The Mayor of London has released new evidence that demonstrates in more detail than ever before why it is crucial that London and the UK are served by a large hub airport with at least four runways.
Today (4 July) the Mayor submitted his response to the Davies Commission’s discussion paper on Airport Operational Models. It makes the strongest argument yet that the hub operating model is the way of the future and presents compelling analysis of the destinations and route frequencies the UK will benefit from if we develop a single, large hub airport.
The Mayor of London, Boris Johnson, said: “We are looking here at definitive proof that London and the UK will benefit hugely from significant expansion of our hub airport capacity. To get the flights we need, it has to be four runways operating efficiently in one place rather than spread haphazardly across the south east. A four-runway airport will secure us the direct connections to the emerging markets around the world that will allow us to compete with our international rivals, who are busy building and growing their mega airports even as we speak.”
The detailed route-by-route analysis, compiled by well-respected aviation advisors, York Aviation,* confirms that a four runway hub airport is the best option for connectivity, providing a much wider range and greater frequency of flights than if the same number of runways were spread across the south east.
|* York Aviation have been criticised recently by economists, CE Delft, (page 19 of The Economics of Airport Expansion, March 2013), who said:|
.“Overestimation of positive effects
Also criticism of similar studies showing alleged airport expansion benefits on page 37.
York Aviation has repeatedly produced reports in favour of aviation expansion, which have been criticised as being very biased and unbalanced, excluding any inconvenient statistics and exaggerating others. See below
With access to developing markets vital to securing our economic position, a four runway hub airport will allow London’s airport system to reach more than twice the number of destinations in China and South America than equivalent dispersed expansion – a quadrupling of our connectivity to those regions today.
New routes that a four-runway hub airport could support include a new daily flight to Xi’an, which currently cannot be reached directly from the UK. A Chinese city of more than 7 million people, Xi’an is the centre of China’s thriving software and aerospace industries. With UK Government figures valuing each flight to China at over £1 million in goods exports, this service alone could add more than £350 million of yearly goods exports to our trade with one of the world’s largest and fastest-growing economies.

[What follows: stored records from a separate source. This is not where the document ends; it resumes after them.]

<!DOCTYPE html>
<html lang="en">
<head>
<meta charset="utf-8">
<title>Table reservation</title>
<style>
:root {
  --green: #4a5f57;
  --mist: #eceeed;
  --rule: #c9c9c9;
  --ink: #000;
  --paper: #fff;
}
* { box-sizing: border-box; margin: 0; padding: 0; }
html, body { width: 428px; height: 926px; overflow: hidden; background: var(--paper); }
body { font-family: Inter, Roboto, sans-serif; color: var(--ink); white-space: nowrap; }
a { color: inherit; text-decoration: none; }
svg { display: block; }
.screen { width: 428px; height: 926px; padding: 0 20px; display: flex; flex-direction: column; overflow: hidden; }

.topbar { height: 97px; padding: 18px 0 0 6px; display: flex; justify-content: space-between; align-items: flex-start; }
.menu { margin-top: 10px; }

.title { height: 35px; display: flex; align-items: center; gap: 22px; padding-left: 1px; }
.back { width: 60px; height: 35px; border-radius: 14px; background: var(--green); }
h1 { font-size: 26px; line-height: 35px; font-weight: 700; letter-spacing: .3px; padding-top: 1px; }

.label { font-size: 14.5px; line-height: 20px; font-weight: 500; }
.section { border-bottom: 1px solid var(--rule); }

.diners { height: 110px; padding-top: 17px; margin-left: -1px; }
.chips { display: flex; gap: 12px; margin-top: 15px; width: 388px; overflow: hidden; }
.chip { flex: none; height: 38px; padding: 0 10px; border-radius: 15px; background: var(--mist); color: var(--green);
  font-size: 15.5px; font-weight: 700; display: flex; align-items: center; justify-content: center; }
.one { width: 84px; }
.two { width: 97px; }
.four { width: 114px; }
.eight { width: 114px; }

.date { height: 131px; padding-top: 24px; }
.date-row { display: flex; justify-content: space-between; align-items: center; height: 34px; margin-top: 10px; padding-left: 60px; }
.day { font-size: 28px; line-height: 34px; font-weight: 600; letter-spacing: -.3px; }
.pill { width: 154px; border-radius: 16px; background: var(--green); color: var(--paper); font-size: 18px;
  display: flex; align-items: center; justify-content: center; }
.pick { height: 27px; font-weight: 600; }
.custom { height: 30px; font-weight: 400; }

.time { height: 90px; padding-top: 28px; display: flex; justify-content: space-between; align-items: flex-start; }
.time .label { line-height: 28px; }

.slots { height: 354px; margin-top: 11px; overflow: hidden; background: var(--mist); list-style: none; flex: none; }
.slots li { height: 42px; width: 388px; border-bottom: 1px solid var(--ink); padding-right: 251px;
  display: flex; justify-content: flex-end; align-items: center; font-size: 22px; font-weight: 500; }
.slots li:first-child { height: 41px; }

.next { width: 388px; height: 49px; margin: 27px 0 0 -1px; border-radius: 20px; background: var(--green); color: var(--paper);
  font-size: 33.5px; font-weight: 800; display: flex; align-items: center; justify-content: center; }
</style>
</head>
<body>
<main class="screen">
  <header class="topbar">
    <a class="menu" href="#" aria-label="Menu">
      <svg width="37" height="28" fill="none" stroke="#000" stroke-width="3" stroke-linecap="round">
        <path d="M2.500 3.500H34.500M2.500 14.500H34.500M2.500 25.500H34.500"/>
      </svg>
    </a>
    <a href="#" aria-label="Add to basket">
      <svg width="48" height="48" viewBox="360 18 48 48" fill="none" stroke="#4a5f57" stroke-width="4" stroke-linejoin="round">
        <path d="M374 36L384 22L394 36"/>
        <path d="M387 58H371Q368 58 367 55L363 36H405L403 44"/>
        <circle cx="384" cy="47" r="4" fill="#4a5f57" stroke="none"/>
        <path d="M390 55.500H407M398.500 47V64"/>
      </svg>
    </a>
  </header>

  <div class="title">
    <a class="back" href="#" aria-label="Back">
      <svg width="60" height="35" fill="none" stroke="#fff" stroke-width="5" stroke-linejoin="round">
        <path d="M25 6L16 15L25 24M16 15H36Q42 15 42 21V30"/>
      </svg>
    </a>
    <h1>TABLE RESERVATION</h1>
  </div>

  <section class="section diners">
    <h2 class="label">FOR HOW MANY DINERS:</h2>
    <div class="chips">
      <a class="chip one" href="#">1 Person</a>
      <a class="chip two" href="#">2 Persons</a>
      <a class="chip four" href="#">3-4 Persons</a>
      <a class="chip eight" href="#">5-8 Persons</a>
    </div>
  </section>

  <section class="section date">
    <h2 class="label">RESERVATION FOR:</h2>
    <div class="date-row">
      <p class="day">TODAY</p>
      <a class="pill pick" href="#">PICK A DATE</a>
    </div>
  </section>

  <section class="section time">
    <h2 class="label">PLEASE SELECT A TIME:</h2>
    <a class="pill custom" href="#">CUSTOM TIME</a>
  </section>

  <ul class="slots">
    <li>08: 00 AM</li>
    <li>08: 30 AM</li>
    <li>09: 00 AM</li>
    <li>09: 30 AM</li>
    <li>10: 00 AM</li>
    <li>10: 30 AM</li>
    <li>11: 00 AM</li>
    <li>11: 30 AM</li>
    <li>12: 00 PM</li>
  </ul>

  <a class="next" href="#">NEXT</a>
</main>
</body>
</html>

The UK also currently suffers from weak direct connections to Latin American economies rich in raw materials, with UK travellers forced to connect via European hubs on the continent. Today 21 flights per week serve 2 Mexican destinations. With a four runway hub, connections could increase dramatically to 53 flights per week serving 5 destinations (with new routes to Monterrey, Guadalajara and Puebla). South American connections could increase from 3 to 13 destinations. These ten new destinations could include twice daily services to both Lima and Santiago de Chile – both of which are currently served by rival European hubs. Lima has around than 7000 factories and its skilled labour force is growing fast, it is also a regional cargo hub.
A four runway airport would also enable direct flights to be re-established to Fukuoka, with two flights a day. This major Japanese region is an important centre for the automotive industry, and is home to one of the world’s largest manufacturers of industrial-use robotics.
It is also clear that Heathrow does not and cannot operate as this effective hub. It is severely constrained by runway capacity and lacks the space to offer the optimised, well-configured facilities that are needed. Its proximity to residential areas also leaves it unable to meet the need for extensive flying. Moreover, Heathrow’s highly constrained urban location – with the lack of sufficient available land and dire local noise impacts – means it could never conceivably be allowed to expand to satisfy the needs of an effective hub.
The Mayor’s aviation adviser, Daniel Moylan, said: “The need for a single, large hub airport is undeniable – without the transfer passengers it collects, it is not viable to lay on many of the direct routes to destinations that are so beneficial to our residents and businesses here in the UK. This new data further illuminates the need for that airport to have at least four runways and room to grow, because it is spare airport capacity that allows airlines to innovate and experiment with new routes to emerging markets. This is a description of a national asset that Heathrow, with its severe size constraints and dire noise impacts, can never become.”
Notes to editors:
• The Davies Commission’s discussion paper on Airport Operational Models calls for responses by 11 July, and the Mayor’s response will be available at www.tfl.gov.uk/aviation or from the Mayor of London’s press office on the numbers below
• The research and evidence referenced in the submission was carried out independently by York Aviation on behalf of Transport for London
• The Davies Commission’s second discussion paper, “Aviation Connectivity and the Economy” acknowledges from BIS analysis of HMRC data that on average each flight to a BRIC (Brazil, Russia, India and China) country is worth over £400,000 in goods exports and each flight to China is worth over £1 million in goods exports.
• BIS identifies Mexico as the world’s 14th largest economy but only the UK’s 41st market for goods exports, whilst Lima – the capital of Peru and 5th largest city in the Americas – is a major South American financial centre that is currently not directly reachable from the UK.
• The Mayor will submit his full response to the Davies Airports Commission later this month